Firstly, a RAW file has no more pixels than a JPG, so in terms of image size defined by pixel density it makes no difference.
A 10,000,000 pixel image on an SLR will be ~ 2582x3873pixels, so printing at 180dpi (the native resolution of an Epson photo printer such as the 2880) will give you an image of 15.8 x 21.5 inches or 40.2 x 54.7cm which is easily big enough.
What RAW fundamentally gives you is better resolution within each pixel (typically 14 digital bits per RGB colour rather than 8 bits as in JPG) and an essentially unprocessed image without compression (and the attendant loss in quality). This in turn enables the photographer the option of choosing certain setting, such as white balance, in the computer rather than in the camera, and can give you several stops of leeway in the exposure that you can 'fix' in the computer in an emergency.
How RAW files are handled varies from photographer to photographer, but a consistent and efficient workflow is clearly essential. Many photographers keep their settings consistent throughout a shoot and then can batch process the images, but this isn't always possible. Perhaps just as important is discarding the 'dross' BEFORE embarking on RAW processing to make the workload acceptable. For example, talking to a friend who had just returned from a 3 week photo tour in Africa I asked how many pictures he had come back with. "Oh, I'm really pleased" he said, "about six or eight" - now THAT'S discarding the dross! Those few were all really brilliant though.
I could send photos for the competition "Wildlife photographer of the year" makes with a camera canon A-590 than it don't make file RAW???
I'm sorry for my english
On this question of RAW files: a photograph I submitted to this year's competition has got through to the final judging round and they are requesting a RAW file for authenticity. I was on a 6 week trip when I shot the photograph and needed more space so therefore shot on JPEG. I still have the image on my camera (a Nikon D80) as well as downloaded into my computer. I haven't retouched it or done anything with it, except submit it to this competition. Am I now disqualified from this competition because I don't have a RAW file of my photo?! Seems astonishing! In truth I've never shot on RAW because I'm not very techie and don't have the time or inclination to touch up prints back on my computer. I prefer to take the right shot there and then and whatever comes out is my final image.

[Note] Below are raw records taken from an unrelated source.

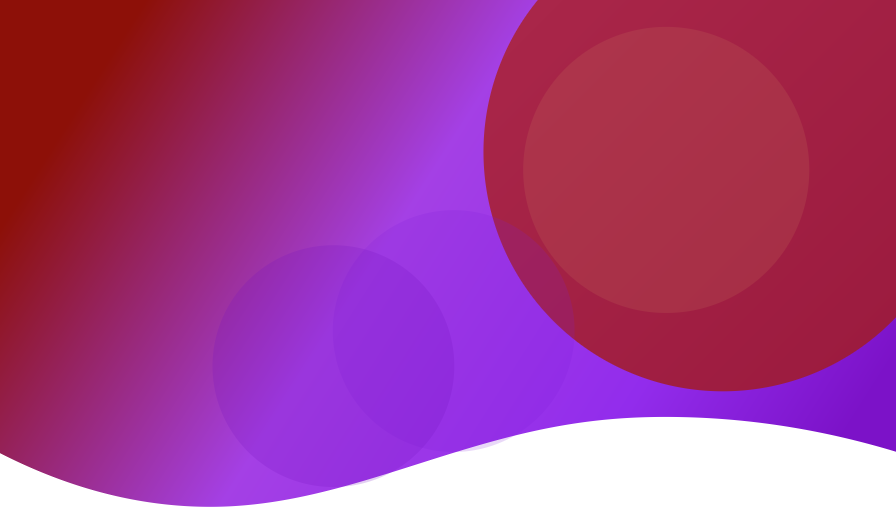
This background is drawn by a WebGL 2 fragment shader. Its source:

```glsl
#version 300 es
precision highp float;
// Diagonal red-to-violet gradient with translucent discs above a white wave.

uniform vec2 u_resolution;
out vec4 fragColor;

// Lengths are in canvas heights, with the origin at the lower left.
const vec3 DARK_RED = vec3(0.552, 0.063, 0.031);
const vec3 ORCHID   = vec3(0.643, 0.250, 0.898);
const vec3 VIOLET   = vec3(0.573, 0.173, 0.925);
const vec3 INDIGO   = vec3(0.486, 0.071, 0.784);
const vec4 STOPS    = vec4(0.287, 1.067, 1.747, 2.207);
const float SLANT   = 0.637;

const vec3 CRIMSON_LIGHT = vec3(0.663, 0.149, 0.286);
const vec3 CRIMSON_DEEP  = vec3(0.612, 0.106, 0.247);
const vec3 WHITE = vec3(1.0);

// Discs: centre x, centre y, radius.
const vec3 BIG_DISC   = vec3(1.423, 0.701, 0.4713);
const vec3 INNER_DISC = vec3(1.3115, 0.6655, 0.2816);
const vec3 LEFT_DISC  = vec3(0.6563, 0.2793, 0.238);
const vec3 RIGHT_DISC = vec3(0.8931, 0.3483, 0.238);

// Translucent tints: colour and opacity.
const vec4 INNER_TINT = vec4(0.77, 0.45, 0.35, 0.20);
const vec4 LEFT_TINT  = vec4(0.45, 0.06, 0.745, 0.20);
const vec4 RIGHT_TINT = vec4(0.49, 0.10, 0.843, 0.17);

// Wave turning points and the height change towards each side.
const vec2 TROUGH = vec2(0.4138, 0.0023);
const vec2 CREST  = vec2(1.3103, 0.1793);
const float LEFT_RISE  = 0.1057;
const float RIGHT_DROP = 0.069;
const float RIGHT_SPAN = 0.455;
const float CREST_EASE = 1.5;

// Coverage of a signed distance, smoothed over one pixel.
float coverage(float dist) {
    return clamp(0.5 - dist * u_resolution.y, 0.0, 1.0);
}

float disc(vec2 p, vec3 shape) {
    return coverage(length(p - shape.xy) - shape.z);
}

vec3 tint(vec3 base, vec4 layer, float mask) {
    return mix(base, layer.rgb, layer.a * mask);
}

// Four-stop linear gradient.
vec3 backdrop(vec2 p) {
    float s = p.x + SLANT * (1.0 - p.y);
    vec3 c = mix(DARK_RED, ORCHID, clamp((s - STOPS.x) / (STOPS.y - STOPS.x), 0.0, 1.0));
    c = mix(c, VIOLET, clamp((s - STOPS.y) / (STOPS.z - STOPS.y), 0.0, 1.0));
    return mix(c, INDIGO, clamp((s - STOPS.z) / (STOPS.w - STOPS.z), 0.0, 1.0));
}

// Parabolas outside the turning points, an eased climb between them.
float waveHeight(float x) {
    if (x < TROUGH.x) {
        float u = 1.0 - x / TROUGH.x;
        return TROUGH.y + LEFT_RISE * u * u;
    }
    if (x > CREST.x) {
        float u = (x - CREST.x) / RIGHT_SPAN;
        return CREST.y - RIGHT_DROP * u * u;
    }
    float t = (x - TROUGH.x) / (CREST.x - TROUGH.x);
    float v = 1.0 - t;
    float climb = t * t * (3.0 - 2.0 * t) + CREST_EASE * t * t * t * v * v;
    return mix(TROUGH.y, CREST.y, climb);
}

void main() {
    vec2 p = gl_FragCoord.xy / u_resolution.y;
    vec3 color = backdrop(p);

    // Crimson disc with its lighter core
    vec2 local = (p - BIG_DISC.xy) / BIG_DISC.z;
    float shade = clamp(0.5 + 0.35 * (local.x - local.y), 0.0, 1.0);
    color = mix(color, mix(CRIMSON_LIGHT, CRIMSON_DEEP, shade), disc(p, BIG_DISC));
    color = tint(color, INNER_TINT, disc(p, INNER_DISC));

    // White wave
    color = mix(color, WHITE, coverage(p.y - waveHeight(p.x)));

    // Violet discs over everything
    color = tint(color, RIGHT_TINT, disc(p, RIGHT_DISC));
    color = tint(color, LEFT_TINT, disc(p, LEFT_DISC));

    fragColor = vec4(color, 1.0);
}
```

Surely this competition is about getting original shots of wildlife, whether you are an amateur or a professional photographer? If this RAW rule applies, then I can only take it that it's not about that, and is basically a competition only open to professionals (who shoot on RAW).If this is the case, it's sad and it should be made very clear at the outset so that people don't waste £20 sending in an image that couldn't be considered....
I replied to this but it got lost in the Ether (My mistake). I think this issue deserves an airing; why not write to Amateur Photographer's letters page.
If a Photo is not good enough don't pick it.Why set these hudles. I suspect the judges are suspicious that highly processed or manipulated Photographs might win. I think this can be paranoia with straight shots accused of being Photoshopped. Does the removal of a speck of dirt or a leaf count as cheating anyway ( film prints were often manipulated ).